Talk about: Learning should be difficult. Making errors is important/good.
Before everyone failed. Then talked about learning difficult. Next time, the group who had that discussion succeeded, while the others did not.
Babies fall down all the time. You’ve made hundreds, thousands of errors—but now you can walk.

“The better you know something the more difficult it becomes to teach it.”

Students don’t have models or they are faulty.
But we do want them to get to the point where they have mental models.

Why does it matter? We have to up the significance of what we are doing.
Why is it important? Explain the so what. Put it in a bigger context.

How do you respond to failure on an exam? If whole class did poorly…
Think about our assessments and what we are trying to accomplish with those.

Performance goals = goals that validate what student knows
Learning goals = goals that see what students have learned/are learning


Definition of Rhetoric

by Dr Davis on July 13, 2015

I’m always interested in definitions of what rhetoric is, particularly simpler ones which can be understood by non-academics. I have used a selection of rhetoric definitions to introduce rhetoric in my section of the graduate class on history of rhetoric (which I won’t be teaching this next year) as a way to make the students aware of what rhetoric is and to create some of the dissonance that Dr. Janice Lauer believes is significantly responsible for creating learning.

–I find that very ironic considering that I was very uncomfortable with the “throw the baby in the ocean” aspect of my PhD program, but it is a way to start them thinking.

ancient woman with bookKendall R. Phillips, in his introduction to the edited collection Framing Public Memory, wrote that rhetoric is “an art interested in the ways symbols are employed to induce cooperation, achieve understanding, contest understanding, and offer dissent” (2).

While “interested in” seems vague to me, the other aspects of the definition–symbols, cooperation, understanding, and dissent–are particularly noteworthy.


HOF: Following Directions

by Dr Davis on January 1, 2015

Well, Fishprof, I think you’ve done your duty on this one. The time has come to put your energy into people who can read and follow instructions.

Good. Do you have any I can borrow until the end of the semester?

From fishprof and polly_mer

Because sometimes we should be silly–which I am less willing to do in the classroom now than ever before.


University Cannot Educate You

by Dr Davis on December 12, 2014

“You must realize that a university cannot educate you. You must do that for yourself, although a college or university is the place where it is likely that you can study most efficiently.” –Seville Chapman, in chapter 2 of How to Study Physics, 1955. Found online at:


Plagiarism sources

by Dr Davis on December 11, 2014

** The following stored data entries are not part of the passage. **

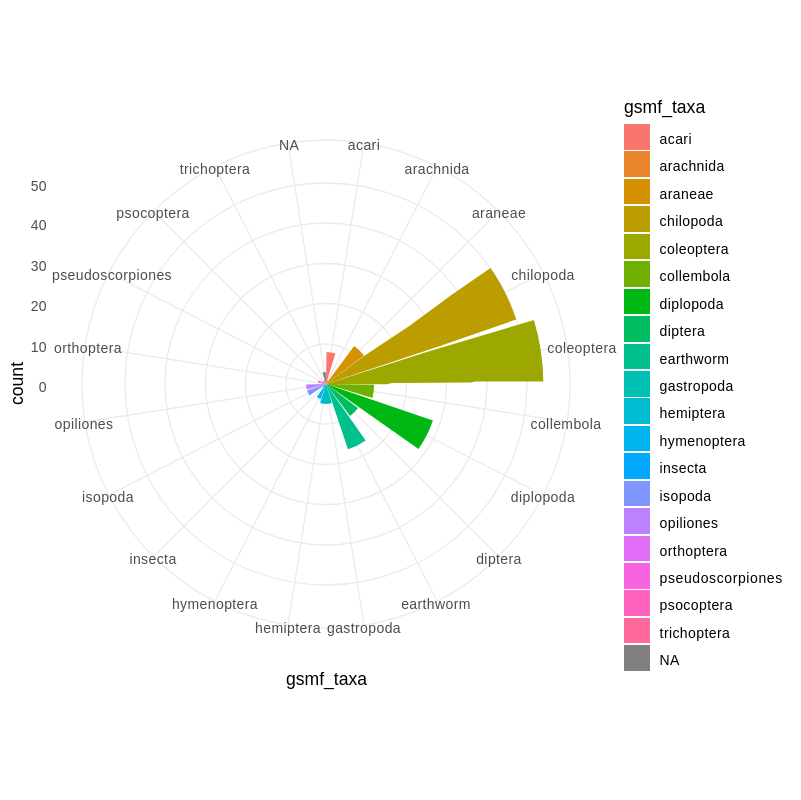
<!DOCTYPE html>
<html lang="en">
<head>
<meta charset="utf-8">
<title>Count by gsmf_taxa</title>
<style>
:root {
  --grid: #ebebeb; --axis: #4d4d4d; --ink: #000;
  --acari: #f8766d; --arachnida: #e9842c; --araneae: #d69100; --chilopoda: #bc9d00;
  --coleoptera: #9ca700; --collembola: #6fb000; --diplopoda: #00b813; --diptera: #00bd61;
  --earthworm: #00c08e; --gastropoda: #00c0b4; --hemiptera: #00bdd4; --hymenoptera: #00b5ee;
  --insecta: #00a7ff; --isopoda: #7f96ff; --opiliones: #bc81ff; --orthoptera: #e26ef7;
  --pseudoscorpiones: #f863df; --psocoptera: #ff62bf; --trichoptera: #ff6a9a; --na: #7f7f7f;
}
* { box-sizing: border-box; margin: 0; padding: 0; }
body { width: 801px; height: 800px; overflow: hidden; background: #fff; color: var(--ink); font-family: "Liberation Sans", Arial, sans-serif; }
.figure { display: grid; grid-template-columns: 624px 1fr; width: 801px; height: 800px; }
.chart { display: block; width: 624px; height: 800px; }
.grid { fill: none; stroke: var(--grid); stroke-width: 1.3; }
.tick { font-size: 14px; letter-spacing: .4px; fill: var(--axis); }
.taxa { text-anchor: middle; }
.counts { text-anchor: end; }
.title { font-size: 17.6px; text-anchor: middle; fill: var(--ink); }
.legend { padding-top: 97px; }
.legend h2 { font-size: 17.6px; font-weight: 400; line-height: 20px; height: 27px; }
.legend ul { display: grid; grid-auto-rows: 27.45px; list-style: none; }
.legend li { display: flex; gap: 10px; font-size: 14px; letter-spacing: .4px; line-height: 31px; white-space: nowrap; }
.legend .long { letter-spacing: .6px; }
.legend i { width: 25.6px; height: 25.6px; background: var(--key); }
</style>
</head>
<body>
<main class="figure">
  <svg class="chart" viewBox="0 0 624 800" role="img" aria-label="Polar bar chart of count by gsmf_taxa">
    <g class="grid">
      <path d="M364 143 288 625M437 167 215 601M498.5 211.5 153.5 556.5M543 273 109 495M567 346 85 422M567 422 85 346M543 495 109 273M498.5 556.5 153.5 211.5M437 601 215 167M364 625 288 143"/>
      <circle cx="326" cy="384" r="40"/>
      <circle cx="326" cy="384" r="80.5"/>
      <circle cx="326" cy="384" r="120.5"/>
      <circle cx="326" cy="384" r="161"/>
      <circle cx="326" cy="384" r="201"/>
      <circle cx="326" cy="384" r="244"/>
    </g>
    <g class="bars">
      <path fill="var(--acari)" d="M326 384 326.5 352A32 32 0 0 1 335.4 353.4Z"/>
      <path fill="var(--arachnida)" d="M326 384 327.3 380.2 328.3 380.7Z"/>
      <path fill="var(--araneae)" d="M326 384 354.2 346A47 47 0 0 1 364 355.5Z"/>
      <path fill="var(--chilopoda)" d="M326 384 364 356 410 325.5 450 296 490.5 268A201 201 0 0 1 516.2 319.5L440 346Z"/>
      <path fill="var(--coleoptera)" d="M326 384 430 351 533.9 320A217.5 217.5 0 0 1 543.3 381.5L475 381.5 471 382.6 392 383 387 384.2Z"/>
      <path fill="var(--collembola)" d="M326 384 374 384.8A48 48 0 0 1 372.5 398Z"/>
      <path fill="var(--diplopoda)" d="M326 384 432.9 420.6A113 113 0 0 1 418.5 449Z"/>
      <path fill="var(--diptera)" d="M326 384 358 408A40 40 0 0 1 350 416Z"/>
      <path fill="var(--earthworm)" d="M326 384 365.7 440.4A69 69 0 0 1 348 449.3Z"/>
      <path fill="var(--gastropoda)" d="M326 384 331.9 403.1A20 20 0 0 1 326 404Z"/>
      <path fill="var(--hemiptera)" d="M326 384 326 404A20 20 0 0 1 320.1 403.1Z"/>
      <path fill="var(--hymenoptera)" d="M326 384 320.8 399.1A16 16 0 0 1 316.8 397.1Z"/>
      <path fill="var(--insecta)" d="M326 384 323.6 387.2 322.8 386.4Z"/>
      <path fill="var(--isopoda)" d="M326 384 309.6 395.5A20 20 0 0 1 307.1 390.5Z"/>
      <path fill="var(--opiliones)" d="M326 384 306.9 389.5A20 20 0 0 1 306 384.6Z"/>
      <path fill="var(--orthoptera)" d="M326 384 322 383.9 322.2 382.8Z"/>
      <path fill="var(--pseudoscorpiones)" d="M326 384 317.8 382.4 318.6 380.6Z"/>
      <path fill="var(--psocoptera)" d="M326 384 322.8 381.6 323.6 380.8Z"/>
      <path fill="var(--trichoptera)" d="M326 384 323.7 380.7 324.7 380.2Z"/>
      <path fill="var(--na)" d="M326 384 322.5 372.5 325.8 372Z"/>
    </g>
    <g class="tick taxa">
      <text x="364" y="150">acari</text>
      <text x="437" y="174">arachnida</text>
      <text x="499" y="218">araneae</text>
      <text x="543" y="280">chilopoda</text>
      <text x="582" y="353">coleoptera</text>
      <text x="566" y="429">collembola</text>
      <text x="543" y="502">diplopoda</text>
      <text x="499" y="564">diptera</text>
      <text x="436" y="609">earthworm</text>
      <text x="364" y="633">gastropoda</text>
      <text x="288" y="633">hemiptera</text>
      <text x="215" y="609">hymenoptera</text>
      <text x="153" y="564">insecta</text>
      <text x="108" y="502">isopoda</text>
      <text x="84" y="429">opiliones</text>
      <text x="88" y="353">orthoptera</text>
      <text x="112" y="280">pseudoscorpiones</text>
      <text x="153" y="218">psocoptera</text>
      <text x="215" y="174">trichoptera</text>
      <text x="289" y="150">NA</text>
    </g>
    <g class="tick counts">
      <text x="47" y="190.5">50</text>
      <text x="47" y="230">40</text>
      <text x="47" y="270.5">30</text>
      <text x="47" y="311">20</text>
      <text x="47" y="351.5">10</text>
      <text x="47" y="391.5">0</text>
    </g>
    <text class="title" x="326.5" y="685">gsmf_taxa</text>
    <text class="title" transform="translate(23 383.5) rotate(-90)">count</text>
  </svg>
  <aside class="legend">
    <h2>gsmf_taxa</h2>
    <ul>
      <li style="--key:var(--acari)"><i></i>acari</li>
      <li style="--key:var(--arachnida)"><i></i>arachnida</li>
      <li style="--key:var(--araneae)"><i></i>araneae</li>
      <li style="--key:var(--chilopoda)"><i></i>chilopoda</li>
      <li style="--key:var(--coleoptera)"><i></i>coleoptera</li>
      <li style="--key:var(--collembola)"><i></i>collembola</li>
      <li style="--key:var(--diplopoda)"><i></i>diplopoda</li>
      <li style="--key:var(--diptera)"><i></i>diptera</li>
      <li style="--key:var(--earthworm)"><i></i>earthworm</li>
      <li style="--key:var(--gastropoda)"><i></i>gastropoda</li>
      <li style="--key:var(--hemiptera)"><i></i>hemiptera</li>
      <li style="--key:var(--hymenoptera)"><i></i>hymenoptera</li>
      <li style="--key:var(--insecta)"><i></i>insecta</li>
      <li style="--key:var(--isopoda)"><i></i>isopoda</li>
      <li style="--key:var(--opiliones)"><i></i>opiliones</li>
      <li style="--key:var(--orthoptera)"><i></i>orthoptera</li>
      <li class="long" style="--key:var(--pseudoscorpiones)"><i></i>pseudoscorpiones</li>
      <li style="--key:var(--psocoptera)"><i></i>psocoptera</li>
      <li style="--key:var(--trichoptera)"><i></i>trichoptera</li>
      <li style="--key:var(--na)"><i></i>NA</li>
    </ul>
  </aside>
</main>
</body>
</html>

The first one I found referenced on the CHE fora is a flowchart of levels of plagiarism–though not all the academics agree it is accurate. I linked it because it is a place to start talking.

The second one is an online test for recognizing plagiarism from Indiana U.

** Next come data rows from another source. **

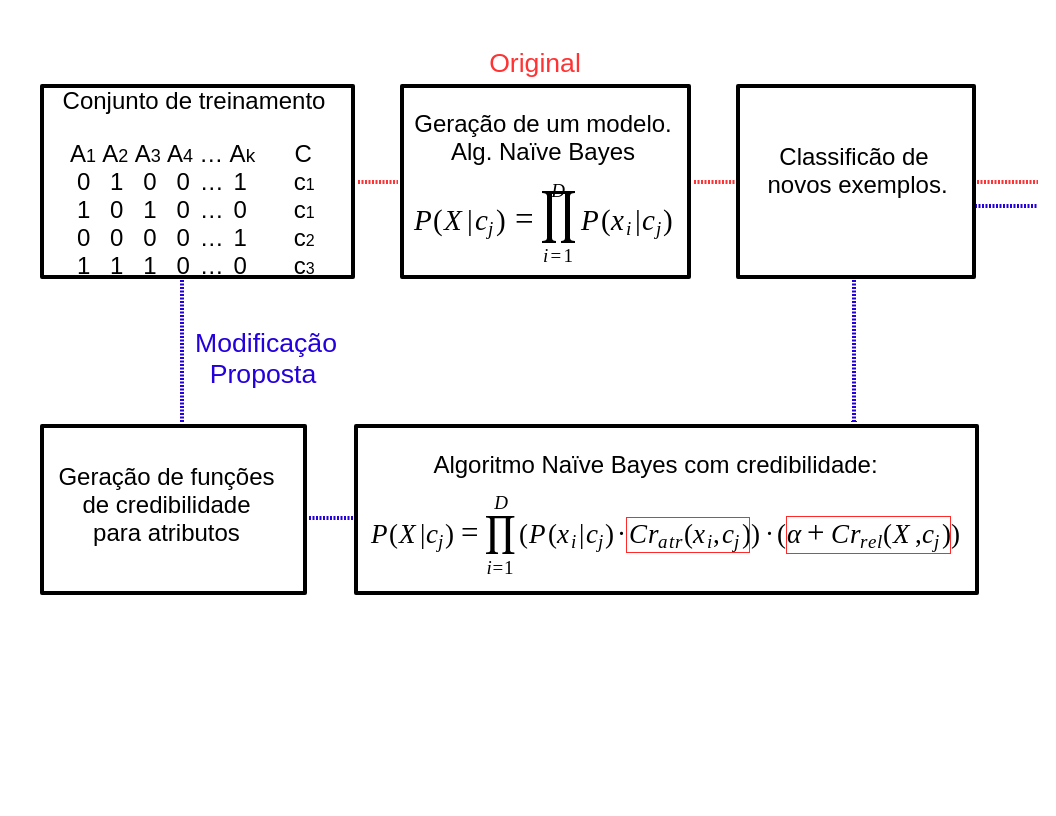
<!DOCTYPE html>
<html lang="pt">
<head>
<meta charset="utf-8">
<title>Naïve Bayes com credibilidade</title>
<style>
:root { --ink: #000; --paper: #fff; --base-flow: #ff3333; --new-flow: #2300dc; --mark: #ff2a2a; }
* { box-sizing: border-box; margin: 0; padding: 0; }
html, body { width: 1056px; height: 816px; overflow: hidden; background: var(--paper); }
.diagram { position: relative; width: 1056px; height: 816px; overflow: hidden; color: var(--ink); font: 24px/28px "Liberation Sans", sans-serif; }
.node { position: absolute; border: 4px solid var(--ink); border-radius: 2px; text-align: center; white-space: nowrap; }
.training { left: 40px; top: 84px; width: 315px; height: 195px; padding-right: 7px; line-height: 27.9px; }
.model { left: 400px; top: 84px; width: 291px; height: 195px; padding: 22px 5px 0 0; }
.classify { left: 736px; top: 84px; width: 240px; height: 195px; padding-top: 55px; }
.classify span { display: block; padding-left: 3px; }
.classify span:first-child { padding: 0 4px 0 0; }
.functions { left: 40px; top: 424px; width: 267px; height: 171px; padding: 35px 14px 0 0; }
.credibility { left: 354px; top: 424px; width: 625px; height: 171px; padding: 23px 22px 0 0; }
.node h2 { font: inherit; }
.training h2 { height: 28px; margin: -1px 0 25px; }
.heading { display: flex; gap: 6.3px; height: 28px; padding-left: 26px; }
.heading .class-name { margin-left: 33px; }
.heading small { font-size: 18px; }
.heading small.last { font-size: 19px; }
.row { display: grid; grid-template-columns: 33.2px 33.2px 33.2px 33.2px 18px 45px 83px; height: 28px; padding-left: 23px; }
.row span { text-align: center; }
.row small { font-size: 16px; }
.label { position: absolute; font-size: 26.6px; line-height: 31px; text-align: center; white-space: nowrap; }
.original { left: 435px; top: 48px; width: 200px; color: var(--base-flow); }
.proposed { left: 186px; top: 328px; width: 160px; color: var(--new-flow); }
.proposed span { display: block; }
.proposed span + span { padding-right: 6px; }
.links { position: absolute; left: 0; top: 0; fill: none; stroke-width: 4; stroke-dasharray: 2 1.5; }
.links .base { stroke: var(--base-flow); }
.links .new { stroke: var(--new-flow); }
.formula { position: absolute; left: -4px; top: -4px; font-family: "Liberation Serif", serif; font-style: italic; fill: var(--ink); }
.formula .up { font-style: normal; }
.formula .sub, .formula .limit { font-size: 19px; }
.formula .limit { text-anchor: middle; }
.formula .frame { fill: none; stroke: var(--mark); }
</style>
</head>
<body>
<main class="diagram">
  <svg width="0" height="0" style="position:absolute" aria-hidden="true">
    <defs>
      <path id="product" d="M0 0H33V2Q28 2 28 5V47Q28 50 33 50V52H19V50Q23 50 23 47V3H10V47Q10 50 14 50V52H0V50Q5 50 5 47V5Q5 2 0 2Z"/>
    </defs>
  </svg>

  <svg class="links" width="1056" height="816" aria-hidden="true">
    <path class="base" d="M358 182H398M694 182H735M977 182H1038"/>
    <path class="new" d="M975 206H1037M182 280V422M854 280V422M309 518H354"/>
    <path class="new" d="M851 421.5H857" stroke-width="1" stroke-dasharray="none"/>
  </svg>

  <p class="label original">Original</p>
  <p class="label proposed"><span>Modificação</span><span>Proposta</span></p>

  <section class="node training">
    <h2>Conjunto de treinamento</h2>
    <div class="heading"><span>A<small>1</small></span><span>A<small>2</small></span><span>A<small>3</small></span><span>A<small>4</small></span><span>…</span><span>A<small class="last">k</small></span><span class="class-name">C</span></div>
    <div class="row"><span>0</span><span>1</span><span>0</span><span>0</span><span>…</span><span>1</span><span>c<small>1</small></span></div>
    <div class="row"><span>1</span><span>0</span><span>1</span><span>0</span><span>…</span><span>0</span><span>c<small>1</small></span></div>
    <div class="row"><span>0</span><span>0</span><span>0</span><span>0</span><span>…</span><span>1</span><span>c<small>2</small></span></div>
    <div class="row"><span>1</span><span>1</span><span>1</span><span>0</span><span>…</span><span>0</span><span>c<small>3</small></span></div>
  </section>

  <section class="node model">
    <h2>Geração de um modelo.<br>Alg. Naïve Bayes</h2>
    <svg class="formula" width="291" height="195" viewBox="400 84 291 195" font-size="29">
      <text y="230" x="414 433 444 467 475 488 496 515">P<tspan class="up">(</tspan>X<tspan class="up">|</tspan>c<tspan class="sub" dy="5">j</tspan><tspan class="up" dy="-5">)</tspan><tspan class="up" font-size="33">=</tspan></text>
      <use href="#product" x="542" y="191"/>
      <text class="limit" x="558" y="197">D</text>
      <text class="limit" x="558" y="262" textLength="30">i<tspan class="up">=1</tspan></text>
      <text y="230" x="581 601 611 626 635 642 656 663">P<tspan class="up">(</tspan>x<tspan class="sub" dy="5">i</tspan><tspan class="up" dy="-5">|</tspan>c<tspan class="sub" dy="5">j</tspan><tspan class="up" dy="-5">)</tspan></text>
    </svg>
  </section>

  <section class="node classify">
    <h2><span>Classificão de</span><span>novos exemplos.</span></h2>
  </section>

  <section class="node functions">
    <h2>Geração de funções<br>de credibilidade<br>para atributos</h2>
  </section>

  <section class="node credibility">
    <h2>Algoritmo Naïve Bayes com credibilidade:</h2>
    <svg class="formula" width="625" height="171" viewBox="354 424 625 171" font-size="27">
      <text y="543" x="371 389 399 420 426 438 445 461">P<tspan class="up">(</tspan>X<tspan class="up">|</tspan>c<tspan class="sub" dy="5">j</tspan><tspan class="up" dy="-5">)</tspan><tspan class="up" font-size="31">=</tspan></text>
      <use href="#product" transform="translate(486 516) scale(.86 .73)"/>
      <text class="limit" x="501" y="509">D</text>
      <text class="limit" x="500" y="574" textLength="27">i<tspan class="up">=1</tspan></text>
      <text y="543" x="519 529 548 557 571 579 586 598 605 617"><tspan class="up">(</tspan>P<tspan class="up">(</tspan>x<tspan class="sub" dy="5">i</tspan><tspan class="up" dy="-5">|</tspan>c<tspan class="sub" dy="5">j</tspan><tspan class="up" dy="-5">)·</tspan></text>
      <text y="543" x="629 648 658 669 675 684 693 707 713 722 734 742 751 765 777">Cr<tspan class="sub" dy="5">atr</tspan><tspan class="up" dy="-5">(</tspan>x<tspan class="sub" dy="5">i</tspan><tspan class="up" dy="-5">,</tspan>c<tspan class="sub" dy="5">j</tspan><tspan class="up" dy="-5">))·(</tspan></text>
      <text y="543" x="787 807 831 850 860 868 877 883 893 915 922 934 942 951">α<tspan class="up" font-size="31">+</tspan>Cr<tspan class="sub" dy="5">rel</tspan><tspan class="up" dy="-5">(</tspan>X<tspan class="up">,</tspan>c<tspan class="sub" dy="5">j</tspan><tspan class="up" dy="-5">))</tspan></text>
      <rect class="frame" x="626.5" y="517.5" width="123" height="35"/>
      <rect class="frame" x="786.5" y="516.5" width="164" height="37"/>
    </svg>
  </section>
</main>
</body>
</html>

Another plagiarism source–which I cannot watch because my flash is out of date–was recommended to me. It is at Northern Arizona U.


Fiction Readers Make Better Lovers

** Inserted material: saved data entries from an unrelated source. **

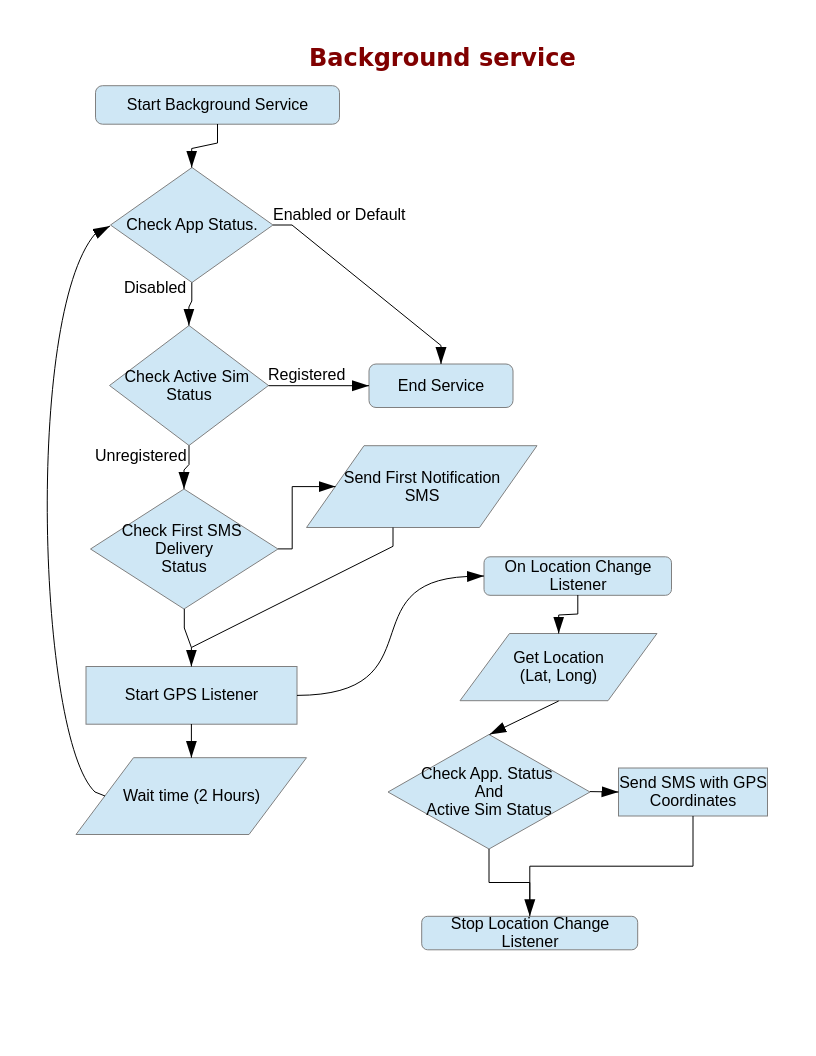
<!DOCTYPE html>
<html lang="en">
<head>
<meta charset="utf-8">
<title>Background service</title>
<style>
  :root {
    --paper: #ffffff;
    --node-fill: #cfe7f5;
    --node-line: #808080;
    --ink: #000000;
    --title: #800000;
  }
  * { box-sizing: border-box; margin: 0; padding: 0; }
  html, body { width: 816px; height: 1056px; overflow: hidden; background: var(--paper); }
  .flowchart {
    position: relative;
    width: 816px;
    height: 1056px;
    color: var(--ink);
    font: 16px/18px "Liberation Sans", Arial, sans-serif;
  }
  h1 {
    position: absolute;
    left: 309px;
    top: 43px;
    color: var(--title);
    font: bold 24px/30px "DejaVu Sans", Verdana, sans-serif;
    white-space: nowrap;
  }
  .shapes { position: absolute; left: 0; top: 0; display: block; }
  .outlines { fill: var(--node-fill); stroke: var(--node-line); }
  .connectors { fill: none; stroke: var(--ink); }
  .connectors .to { marker-end: url(#arrow); }
  .node {
    position: absolute;
    left: var(--x);
    top: var(--y);
    width: var(--w);
    height: var(--h);
    display: flex;
    align-items: center;
    justify-content: center;
    text-align: center;
    white-space: nowrap;
  }
  .edge-label {
    position: absolute;
    left: var(--x);
    top: var(--y);
    white-space: nowrap;
  }
</style>
</head>
<body>
<main class="flowchart">
  <h1>Background service</h1>

  <svg class="shapes" width="816" height="1056" viewBox="0 0 816 1056" aria-hidden="true">
    <defs>
      <marker id="arrow" markerUnits="userSpaceOnUse" markerWidth="17" markerHeight="12" refX="17" refY="6" orient="auto">
        <path d="M0 0.5L17 6L0 11.5Z" fill="#000000"/>
      </marker>
    </defs>

    <g class="outlines">
      <rect x="95.5" y="85.7" width="244" height="38.5" rx="7"/>
      <polygon points="192,167.5 273,225 192,282.5 110.5,225"/>
      <polygon points="189,325.5 268.5,385.5 189,445.5 109.5,385.5"/>
      <rect x="369" y="364" width="144" height="43.5" rx="7"/>
      <polygon points="184,489 278,549 184,609 90.5,549"/>
      <polygon points="364,445.7 537,445.7 479.5,527.5 306.5,527.5"/>
      <rect x="86" y="666.5" width="211" height="57.7"/>
      <polygon points="133.5,757.7 306.5,757.7 249,834.5 76,834.5"/>
      <rect x="484" y="556.8" width="187.5" height="38.5" rx="6"/>
      <polygon points="509.5,633.5 657,633.5 608,700.7 460,700.7"/>
      <polygon points="489,734.5 590,792 489,849 388,792"/>
      <rect x="618.5" y="768" width="149" height="48"/>
      <rect x="421.7" y="916.3" width="216" height="33.5" rx="6"/>
    </g>

    <g class="connectors">
      <path class="to" d="M217.5 124V143L191.7 148.5V167.5"/>
      <path class="to" d="M273 225H292L441 345.5V364"/>
      <path class="to" d="M191.8 282.5V301L188.9 307V325.5"/>
      <path class="to" d="M268.5 385.7H369"/>
      <path class="to" d="M189 445.5V464.5L184 470V489"/>
      <path class="to" d="M278 548.9H292.2V486.6H335.5"/>
      <path class="to" d="M393 527.5V546.3L191.4 647.5V666.5"/>
      <path d="M184.3 609V628L191.4 647.5"/>
      <path class="to" d="M191.4 724V757.7"/>
      <path class="to" d="M105 796L95 792C38 738 25 317 95 234L110 226"/>
      <path class="to" d="M297 695.4C438 695 348 582 467 576.5L484 576"/>
      <path class="to" d="M577.8 595V614L558.7 615V633.5"/>
      <path class="to" d="M558.7 701L489.5 734.5"/>
      <path class="to" d="M590 791.6L618.5 792"/>
      <path class="to" d="M693 816V866.2H529.8V916.3"/>
      <path d="M489 849V882.5H529.8V900"/>
    </g>
  </svg>

  <div class="node" style="--x:95px;--y:86px;--w:245px;--h:38px">Start Background Service</div>
  <div class="node" style="--x:111px;--y:167px;--w:162px;--h:116px">Check App Status.</div>
  <div class="node" style="--x:109px;--y:326px;--w:160px;--h:119px">Check Active Sim&nbsp;<br>Status</div>
  <div class="node" style="--x:369px;--y:364px;--w:144px;--h:44px">End Service</div>
  <div class="node" style="--x:90px;--y:489px;--w:188px;--h:120px">Check First SMS&nbsp;<br>Delivery<br>Status</div>
  <div class="node" style="--x:306px;--y:446px;--w:232px;--h:82px">Send First Notification<br>SMS</div>
  <div class="node" style="--x:86px;--y:666px;--w:211px;--h:58px">Start GPS Listener</div>
  <div class="node" style="--x:76px;--y:758px;--w:231px;--h:76px">Wait time (2 Hours)</div>
  <div class="node" style="--x:484px;--y:557px;--w:188px;--h:38px">On Location Change<br>Listener</div>
  <div class="node" style="--x:460px;--y:634px;--w:197px;--h:66px">Get Location<br>(Lat, Long)</div>
  <div class="node" style="--x:388px;--y:734px;--w:202px;--h:116px">Check App. Status&nbsp;<br>And<br>Active Sim Status</div>
  <div class="node" style="--x:618px;--y:768px;--w:150px;--h:48px">Send SMS with GPS<br>Coordinates</div>
  <div class="node" style="--x:422px;--y:916px;--w:216px;--h:34px">Stop Location Change<br>Listener</div>

  <span class="edge-label" style="--x:273px;--y:206px">Enabled or Default</span>
  <span class="edge-label" style="--x:124px;--y:279px">Disabled</span>
  <span class="edge-label" style="--x:268px;--y:366px">Registered</span>
  <span class="edge-label" style="--x:95px;--y:447px">Unregistered</span>
</main>
</body>
</html>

by Dr Davis on November 30, 2014

mic dot com people read fictionThe article on doesn’t actually say that.

It does, however, say that “Fiction readers make great friends as they tend to be more aware of others’ emotions.”

Brains are changed when people read!